River Plain / Yellowstone rhyolitic volcanism. These events also tie directly to broader-scale mantle dynamics, including ongoing subduction of the Juan de Fuca plate system, extension across most of the Great Basin, and regional instability of lithosphere over a range of spatial scales. To provide new constraints on the structure and dynamics of these terranes, the area has been assaulted over the past 5 years by a host of high-density temporary broadband seismic networks, including EarthScope=92s USArray Transportable Array, the High Lava Plains Broadband seismic experiment, and several USArray Flexible Array experiments. We encourage contributions to this session that not only
address HLP-centered investigations, but also examine the structure and dynamics of the broader Pacific Northwestern United States and surrounding regions.See details about the the abstract submission process at: http://www.seismosoc.org/meetings/2010/Feel free to contact conveners Matt Fouch (email@example.com), David James (firstname.lastname@example.org), or Randy Keller (email@example.com) if you have any questions.
2b. SSA session on Cascadia (and other) Subduction Zone Earthquake
We would like to encourage you to submit an abstract to the SSA special session entitled, "Characterizing the Next Cascadia Earthquake and Tsunami.
Next week's deadline, Tuesday Jan 12th, is fast approaching.
The SSA 2010 Annual Meeting will be held April 20-23 in Portland, OR.Abstract submission guidelines and meeting information can be found here: http://www.seismosoc.org/meetings/Session description:
New insights into the Holocene rupture history of the Cascadia subduction zone, the structure of its forearc, and episodic tremor and slip events located down-dip of the seismogenic zone are redefining source models aimed at characterizing the next megathrust earthquake and tsunami in the Pacific Northwest.
We also encourage submissions from those addressing similar issues in other subduction settings, and
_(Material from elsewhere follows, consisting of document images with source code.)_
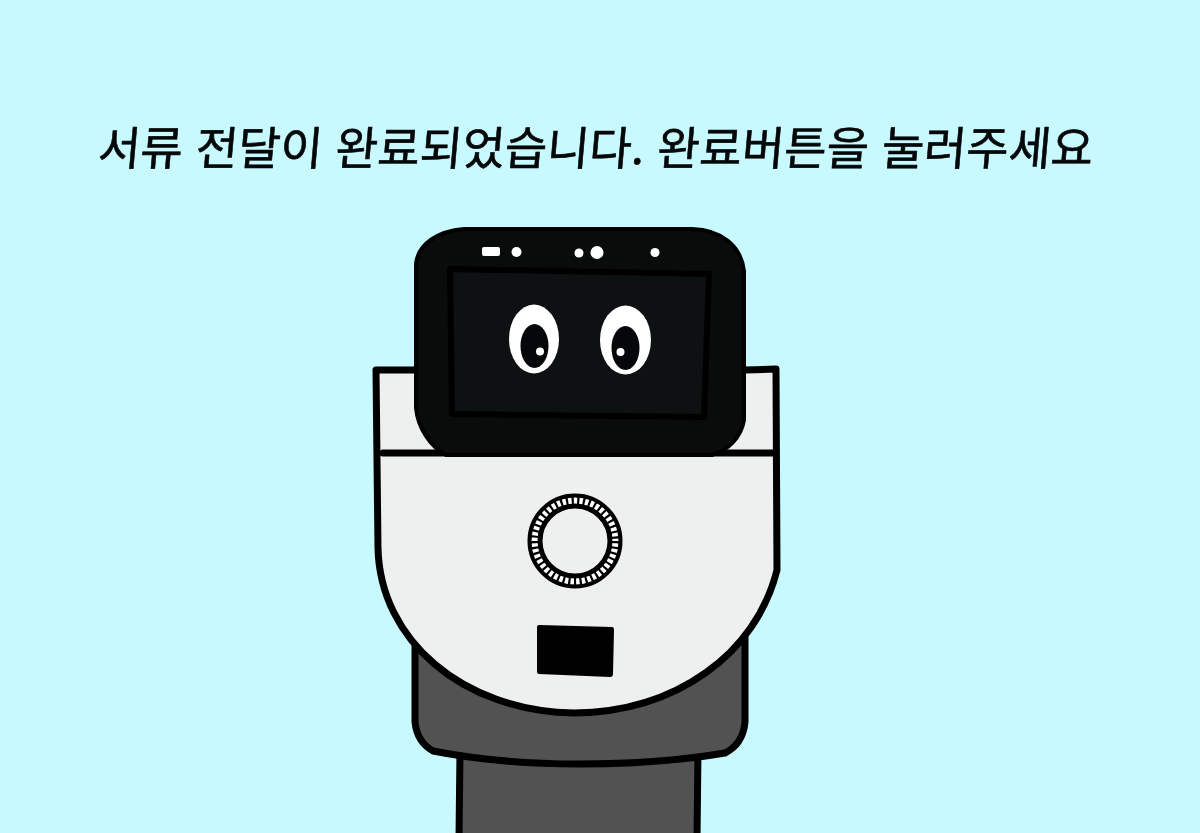
<!DOCTYPE html>
<html lang="ko">
<head>
<meta charset="utf-8">
<title>서류 전달 완료</title>
<style>
:root {
  --sky: #c8f9fe;
  --ink: #050708;
  --line: #000;
  --head: #0a0c0c;
  --screen: #0e1111;
  --shell: #eeefef;
  --base: #525252;
  --white: #fff;
}
html, body { margin: 0; height: 100%; overflow: hidden; background: var(--sky); }
.stage { position: relative; width: 1200px; height: 833px; overflow: hidden; background: var(--sky); }
.stage svg { display: block; width: 1200px; height: 833px; }
.message { font: 300 46px "Noto Sans CJK KR", "Noto Sans", sans-serif; fill: var(--ink); stroke: var(--ink); stroke-width: .6; stroke-linejoin: round; }
.outline { stroke: var(--line); stroke-width: 7; stroke-linejoin: round; stroke-linecap: round; }
.base { fill: var(--base); }
.shell { fill: var(--shell); }
.head { fill: var(--head); stroke: var(--line); stroke-width: 4; }
.screen { fill: var(--screen); stroke: var(--line); stroke-width: 6; stroke-linejoin: round; }
.light { fill: var(--white); }
.pupil { fill: var(--ink); }
.dial { fill: none; stroke: var(--line); }
.label { fill: var(--line); }
</style>
</head>
<body>
<main class="stage">
<svg viewBox="0 0 1200 833" role="img" aria-label="서류 전달 완료를 알리는 로봇">
  <text class="message" transform="translate(97 165) skewX(-5)" x="0" y="0" textLength="995" lengthAdjust="spacingAndGlyphs">서류 전달이 완료되었습니다. 완료버튼을 눌러주세요</text>

  <g id="base">
    <path class="base outline" d="M460 750 L459 840 H697 L698 750Z"/>
    <path class="base outline" d="M415 630 V722 Q417 742 433 751 Q500 764 578 764 Q660 764 725 753 Q743 744 745 722 V636Z"/>
  </g>

  <g id="body">
    <path class="shell outline" d="M376 370 L415 370 H745 L776 369 L777 570 C756 654 676 712 574 713 C462 711 380 640 378 548Z"/>
    <path class="outline" fill="none" d="M383 453 H775"/>
    <g id="dial">
      <circle class="light" cx="575" cy="541" r="45"/>
      <circle class="dial" cx="575" cy="541" r="40" stroke-width="9" stroke-dasharray="2.2 3.4"/>
      <circle class="dial" cx="575" cy="541" r="45.5" stroke-width="4"/>
      <circle class="shell" cx="575" cy="541" r="35"/>
      <circle class="dial" cx="575" cy="541" r="35" stroke-width="5"/>
    </g>
    <path class="label" d="M539 625 L612 627 Q614 627 614 630 L613 674 Q613 677 610 677 L539 674 Q537 674 537 672 V627 Q537 625 539 625Z"/>
  </g>

  <g id="head">
    <path class="head" d="M464 229 H692 C722 230 741 246 744 271 V420 C741 438 728 450 712 455 H446 C430 446 418 428 416 408 V264 C418 244 438 231 464 229Z"/>
    <path class="screen" d="M450 269 L709 274 L704 417 L452 414Z"/>
    <g id="sensors" class="light">
      <rect x="482" y="247" width="18" height="9" rx="2"/>
      <circle cx="516.5" cy="252" r="5"/>
      <circle cx="579" cy="253" r="4.5"/>
      <circle cx="597" cy="252.5" r="6.5"/>
      <circle cx="655" cy="252.5" r="4.5"/>
    </g>
    <g id="eyes">
      <ellipse class="light" cx="534" cy="339" rx="25" ry="34.5"/>
      <ellipse class="pupil" cx="534.5" cy="346" rx="14" ry="22"/>
      <circle class="light" cx="540" cy="351.5" r="4"/>
      <ellipse class="light" cx="625.5" cy="340" rx="25.5" ry="34.5"/>
      <ellipse class="pupil" cx="625.5" cy="348" rx="14" ry="22"/>
      <circle class="light" cx="620.5" cy="352" r="4"/>
    </g>
  </g>
</svg>
</main>
</body>
</html>
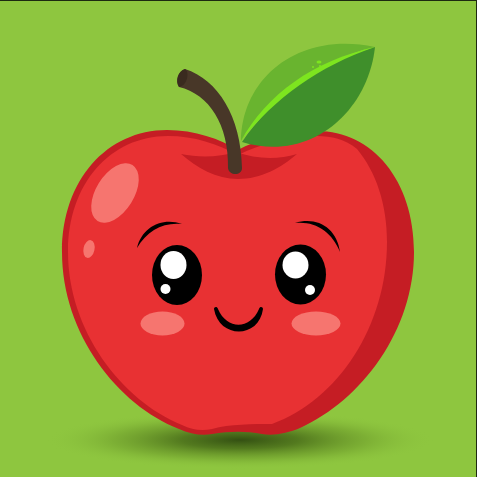
<!DOCTYPE html>
<html lang="en">
<head>
<meta charset="utf-8">
<title>Happy apple</title>
<style>
:root {
  --background: #8ec63f;
  --edge: #1d2a10;
  --skin: #e83133;
  --skin-dark: #c51d24;
  --shine: #f6756f;
  --stem: #483728;
  --stem-dark: #3a2b1f;
  --leaf-light: #69b42f;
  --leaf-dark: #3f8f2b;
  --leaf-vein: #7de51f;
  --ink: #000;
  --white: #fff;
}
html, body { margin: 0; overflow: hidden; background: var(--background); }
svg { display: block; width: 477px; height: 477px; }
.background { fill: var(--background); }
.edge { fill: var(--edge); }
.skin { fill: var(--skin); }
.skin-dark { fill: var(--skin-dark); }
.shine { fill: var(--shine); }
.stem { fill: var(--stem); }
.stem-tip { fill: var(--stem-dark); }
.leaf-light { fill: var(--leaf-light); }
.leaf-dark { fill: var(--leaf-dark); }
.leaf-vein { fill: var(--leaf-vein); }
.ink { fill: var(--ink); }
.white { fill: var(--white); }
</style>
</head>
<body>
<svg viewBox="0 0 477 477" role="img" aria-label="Smiling red apple with a green leaf">
  <defs>
    <radialGradient id="ground-shadow">
      <stop offset="0" stop-color="#2f4a10" stop-opacity="0.95"/>
      <stop offset="0.3" stop-color="#3f6014" stop-opacity="0.75"/>
      <stop offset="0.65" stop-color="#5b8420" stop-opacity="0.35"/>
      <stop offset="1" stop-color="#8ec63f" stop-opacity="0"/>
    </radialGradient>
    <path id="apple-shape" d="M238 150C220 139 195 130 167 130C107 130 62 180 62 252C62 334 118 405 179 429C190 434 202 436 212 434C230 431 246 431 262 434C274 436 288 433 300 428C362 400 414 330 414 252C414 180 372 131 317 131C288 131 258 139 238 150Z"/>
    <clipPath id="apple-clip"><use href="#apple-shape"/></clipPath>
  </defs>

  <rect class="background" width="477" height="477"/>
  <ellipse cx="240" cy="440" rx="194" ry="29" fill="url(#ground-shadow)"/>

  <g id="apple">
    <use class="skin-dark" href="#apple-shape"/>
    <g clip-path="url(#apple-clip)">
      <path class="skin" d="M238 155C218 144 194 136 168 136C110 136 68 184 68 252C68 330 121 400 182 425C192 430 202 431 212 429C230 424 252 424 272 424C338 400 387 326 387 242C387 204 376 172 357 149C345 139 331 136 317 136C289 136 260 144 238 155Z"/>
    </g>
    <path class="skin-dark" d="M181 154C200 158 220 157 236 152C256 159 277 160 297 154C281 168 261 179 238 179C216 179 197 168 181 154Z"/>
    <ellipse class="shine" cx="115" cy="193" rx="19" ry="33" transform="rotate(32 115 193)"/>
    <ellipse class="shine" cx="89" cy="249" rx="5.5" ry="9" transform="rotate(12 89 249)"/>
  </g>

  <g id="stem">
    <path class="stem" d="M185 69C218 80 241 116 242 168C242 176 229 176 228 168C229 125 209 94 179 87C175 80 178 71 185 69Z"/>
    <path class="stem-tip" d="M185 69C190 72 187 86 179 87C175 82 178 71 185 69Z"/>
  </g>

  <g id="leaf">
    <path class="leaf-light" d="M241 141C242 77 299 31 375 47C316 61 272 95 241 141Z"/>
    <path class="leaf-dark" d="M242 142C272 98 317 63 375 47C368 112 310 163 242 142Z"/>
    <path class="leaf-vein" d="M241 141C267 94 313 61 375 47C319 66 275 98 241 141Z"/>
    <ellipse class="leaf-vein" cx="319" cy="62" rx="2.5" ry="1.5"/>
    <circle class="leaf-vein" cx="313" cy="67" r="1"/>
    <circle class="leaf-vein" cx="320" cy="66" r="1"/>
  </g>

  <g id="face">
    <path class="ink" d="M137 248C142 227 162 217 182 224C163 222 147 231 137 248Z"/>
    <path class="ink" d="M340 252C337 228 317 216 295 223C316 221 332 232 340 252Z"/>
    <ellipse class="ink" cx="177" cy="275" rx="25" ry="30"/>
    <ellipse class="ink" cx="300.5" cy="274.500" rx="25.500" ry="30"/>
    <ellipse class="white" cx="173.500" cy="265" rx="13" ry="14"/>
    <ellipse class="white" cx="295.500" cy="265" rx="13" ry="13.500"/>
    <circle class="white" cx="165.500" cy="289" r="5"/>
    <circle class="white" cx="310" cy="290" r="5"/>
    <ellipse class="shine" cx="162.500" cy="323.500" rx="22" ry="12"/>
    <ellipse class="shine" cx="316" cy="323.500" rx="24.500" ry="12"/>
    <path class="ink" d="M214 309C214 307 217 306 218 309C227 330 250 330 259 309C260 306 263 307 263 309C259 339 219 339 214 309Z"/>
  </g>

  <g id="frame">
    <rect class="edge" width="477" height="1"/>
    <rect class="edge" x="476" width="1" height="477"/>
  </g>
</svg>
</body>
</html>
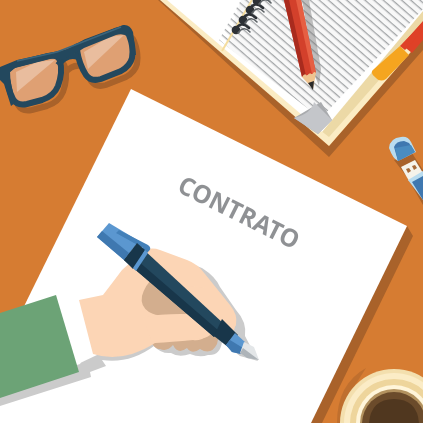
<!DOCTYPE html>
<html lang="es">
<head>
<meta charset="utf-8">
<title>Contrato</title>
<style>
:root {
  --desk: #d67c32;
  --desk-shadow: #a9622a;
  --paper: #ffffff;
  --paper-shade: #cbcbcb;
  --title: #8f9194;
  --navy: #23485e;
  --navy-dark: #18364a;
  --blue: #5b97d0;
  --blue-dark: #3f78b0;
  --skin: #fcd5b5;
  --skin-shade: #d3ae8e;
  --sleeve: #6ca376;
  --cream: #fbecc4;
  --pencil: #d3402b;
}
html, body { margin: 0; height: 100%; overflow: hidden; }
.desk { display: block; width: 423px; height: 423px; background: var(--desk); }
.title { font: 700 25px "Open Sans", "Noto Sans", sans-serif; fill: var(--title); }
.paper { fill: var(--paper); }
.shade { fill: var(--paper-shade); }
.desk-shadow { fill: var(--desk-shadow); }
.skin { fill: var(--skin); }
.skin-shade { fill: var(--skin-shade); }
.sleeve { fill: var(--sleeve); }
.navy { fill: var(--navy); }
.navy-dark { fill: var(--navy-dark); }
.blue { fill: var(--blue); }
.blue-dark { fill: var(--blue-dark); }
.cream { fill: var(--cream); }
</style>
</head>
<body>
<svg class="desk" viewBox="0 0 423 423" role="img" aria-label="Mano firmando un contrato sobre un escritorio">
  <defs>
    <clipPath id="right-page"><polygon points="241,0 423,0 423,9 321,118 302,104 219,40"/></clipPath>
    <pattern id="ruled-lines" width="6" height="6" patternUnits="userSpaceOnUse" patternTransform="rotate(41)">
      <rect width="6" height="1.3" fill="#a3a6a8"/>
    </pattern>
    <g id="ring">
      <circle r="4.3" fill="#2d3136"/>
      <path d="M-1 0Q5 -10 13 -2" fill="none" stroke="#2d3136" stroke-width="2.6" stroke-linecap="round"/>
      <path d="M2 3Q8 -5 14 2" fill="none" stroke="#5d6266" stroke-width="1.6" stroke-linecap="round"/>
    </g>
    <path id="lens-left" d="M7 71Q9 67 17 64L48 56Q58 54 60 61Q63 72 58 86Q54 96 42 100L27 104Q17 106 13 99Q7 88 7 71Z"/>
    <path id="lens-right" d="M77 50Q78 46 86 42L115 31Q126 28 129 35Q134 47 132 58Q130 66 121 71L101 79Q91 82 86 75Q79 64 77 50Z"/>
  </defs>

  <g id="notebook">
    <polygon class="desk-shadow" points="158,0 168,0 329,146 423,38 423,50 329,157"/>
    <polygon class="cream" points="160,0 423,0 423,38 329,146"/>
    <polygon points="411,0 423,0 423,30 329,137 320,130" fill="#ecd9a6"/>
    <polygon class="paper" points="167,0 423,0 423,11 322,132"/>
    <polygon points="241,0 423,0 423,9 321,118 302,104 226,46" fill="#f8f8f8"/>
    <rect width="423" height="130" fill="url(#ruled-lines)" clip-path="url(#right-page)"/>
    <path d="M252 0L222 51" stroke="#f5dd9e" stroke-width="2"/>
    <polygon points="402,45 423,21 423,40 412,53" fill="#df4127"/>
    <path d="M400 46L409 55L386 79Q380 83 375 77Q369 72 374 69Z" fill="#f5a51f"/>
    <path d="M400 46L423 22V30L405 50Z" fill="#df4127"/>
    <polygon points="294,118 318,134 332,120 321,102" fill="#a9abae"/>
    <path d="M314 102Q312 113 294 118L318 134L332 120Z" fill="#c4c6ca"/>
    <use href="#ring" x="236" y="30"/>
    <use href="#ring" x="243" y="20"/>
    <use href="#ring" x="250" y="10"/>
    <use href="#ring" x="257" y="1"/>
  </g>

  <g id="pencil">
    <polygon points="302,0 309,0 321,69 319,86 315,76" fill="#777" opacity=".45"/>
    <polygon points="284,0 301,0 316,73 302,77" fill="var(--pencil)"/>
    <polygon points="284,0 289,0 306,76 302,77" fill="#a92b1e"/>
    <polygon points="296,0 301,0 316,73 312,74" fill="#e65f43"/>
    <path d="M302 77Q305 72 307 76Q310 71 312 75Q314 70 316 73L313 89Z" fill="#f0c48f"/>
    <polygon points="308,83 314,81 313,90" fill="#292929"/>
  </g>

  <g id="glasses">
    <g transform="translate(5 6)" fill="none" stroke="var(--desk-shadow)" stroke-width="6">
      <use href="#lens-left"/>
      <use href="#lens-right"/>
      <path d="M60 67Q67 58 77 60"/>
    </g>
    <g fill="#dfa073" stroke="var(--navy)" stroke-width="6">
      <use href="#lens-left"/>
      <use href="#lens-right"/>
    </g>
    <g fill="#e9bd9e">
      <polygon points="16,72 37,62 55,60 17,92"/>
      <polygon points="84,52 109,37 124,35 88,69"/>
    </g>
    <path d="M58 65Q67 53 78 57" fill="none" stroke="var(--navy)" stroke-width="6"/>
    <path class="navy" d="M0 67L17 60L58 51Q68 50 75 44L123 25Q130 24 133 32L136 55L131 55L128 37Q124 33 116 35L84 48Q75 54 62 60Q54 57 46 60L15 68L9 73L15 103L11 106L4 84L0 80Z"/>
    <path d="M17 61L57 52L75 45L121 27" fill="none" stroke="#3c657c" stroke-width="1.5"/>
  </g>

  <g id="usb-stick">
    <path class="desk-shadow" d="M394 160L412 153L423 170V205L407 177Z"/>
    <path d="M389 148Q390 138 401 137Q408 136 411 142L416 152L398 161Q393 159 389 148Z" fill="#b9dcef"/>
    <path class="blue-dark" d="M394 147Q396 141 404 141L409 143L415 152L398 161Z"/>
    <path d="M395 148L411 145L415 152L398 161Z" fill="#4a8cc0"/>
    <polygon points="401,167 415,160 423,173 423,175 409,181" fill="#f6f3ea"/>
    <polygon points="406,169 409,168 411,171 408,173" fill="#a66a39"/>
    <polygon points="412,166 415,165 417,168 414,170" fill="#a66a39"/>
    <polygon points="408,180 423,171 423,200" fill="#b9dcef"/>
    <polygon class="blue-dark" points="412,182 423,176 423,200"/>
  </g>

  <g id="coffee-cup">
    <path class="desk-shadow" d="M337 423Q337 384 366 368L352 390L346 423Z" opacity=".5"/>
    <circle cx="394" cy="423" r="54" fill="#f3dfae"/>
    <circle cx="394" cy="423" r="50" fill="#fbecc6"/>
    <circle cx="394" cy="423" r="44" fill="#eed59c"/>
    <circle cx="394" cy="423" r="38" fill="#fff5da"/>
    <circle cx="394" cy="423" r="34" fill="#b3925f"/>
    <circle cx="394" cy="424" r="32" fill="#6b4b2b"/>
    <path d="M369 423Q371 399 394 399Q417 399 419 423Z" fill="#50371f"/>
  </g>

  <g id="contract">
    <polygon class="desk-shadow" points="407,226 413,236 322,423 308,423"/>
    <polygon class="paper" points="131,89 407,226 311,423 0,423 0,355"/>
    <polygon fill="var(--desk)" points="0,290 31,290 20,314 0,322"/>
    <text class="title" transform="translate(176 191) rotate(26.5)" textLength="132" lengthAdjust="spacingAndGlyphs">CONTRATO</text>
  </g>

  <g id="hand-shadow">
    <path class="shade" d="M148 248L202 268Q216 277 220 287L236 310Q247 322 245 336L258 361L240 356L222 342Q220 356 208 355Q200 358 190 354Q179 358 171 353Q161 354 154 346Q130 364 102 360L106 366L90 372L91 377L0 406V390L80 364Z"/>
  </g>

  <g id="arm">
    <polygon class="paper" points="54,298 79,296 97,355 78,364"/>
    <polygon class="sleeve" points="0,313 56,295 79,372 0,398"/>
  </g>

  <g id="hand">
    <path class="skin-shade" d="M147 332Q153 350 160 349Q167 352 173 345Q178 355 187 348Q192 355 200 349Q211 356 217 344L221 326L190 312Z"/>
    <path class="skin" d="M79 300L103 295Q113 282 122 270L141 253Q149 246 160 250L187 260Q198 264 205 274L230 305Q238 315 236 324L233 333L217 322Q208 342 193 340Q171 342 155 343Q146 349 132 354Q112 360 93 354Z"/>
    <path class="skin-shade" d="M154 277Q145 285 142 296Q140 306 149 312Q157 317 172 315L214 314Q217 317 214 323L224 326L216 314L160 270Z"/>
    <path class="skin" d="M180 285L207 288L228 308L236 325L230 332L212 316Z"/>
    <path class="skin" d="M143 317Q171 312 205 315Q217 316 215 326Q213 338 198 339Q175 342 151 340Z"/>
  </g>

  <g id="pen">
    <polygon class="navy" points="129,252 143,249 224,324 214,337 124,260"/>
    <polygon class="navy-dark" points="124,260 130,254 219,331 214,337"/>
    <polygon class="blue" points="109,223 139,241 124,260 97,237"/>
    <polygon class="blue-dark" points="97,237 102,231 129,253 124,260"/>
    <path d="M119 230L148 245Q152 248 149 251L144 255L140 251L143 248L116 233Z" fill="#4380b9"/>
    <polygon class="navy-dark" points="137,243 145,250 133,269 124,260"/>
    <polygon class="blue" points="145,250 148,253 136,271 133,268"/>
    <polygon class="navy-dark" points="222,319 238,335 228,347 214,336"/>
    <polygon class="blue" points="235,333 245,342 241,354 232,352 226,345"/>
    <polygon class="blue-dark" points="230,340 243,348 241,354 232,352 226,345"/>
    <polygon points="244,342 254,347 259,360 247,358 240,353" fill="#e3e6e8"/>
    <polygon points="243,348 259,360 247,358 240,353" fill="#aeb4b9"/>
  </g>
</svg>
</body>
</html>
encourage comparisons with Cascadia. This session will feature new research in the fields of geology, seismology and geodesy that have led to improvements in understanding the seismic potential of the Cascadia megathrust.
Of particular interest to this session are studies that provide better constraints on the width of the rupture zone, the
magnitude of slip, potential fault segmentation and highlight remaining uncertainties. We also encourage submissions that address how new findings can be used to reduce human losses from future megathrust
earthquakes and tsunamis, in particular, assessments of seismic and tsunami hazards for mitigation purposes.
Please consider submitting an abstract to this special Subduction Zone session. Don't hesitate to contact one of us with questions of if you need assistance.
Rob Witter and Chris Goldfinger
Dr. Chris Goldfinger
College of Oceanic and Atmospheric Sciences
Oregon State University
1+ 541 737 5214 fax 1+ 541 737 2064
MARGINS is an NSF funded program
The MARGINS Office is Hosted by Columbia University
Last updated Wednesday, October 20, 2010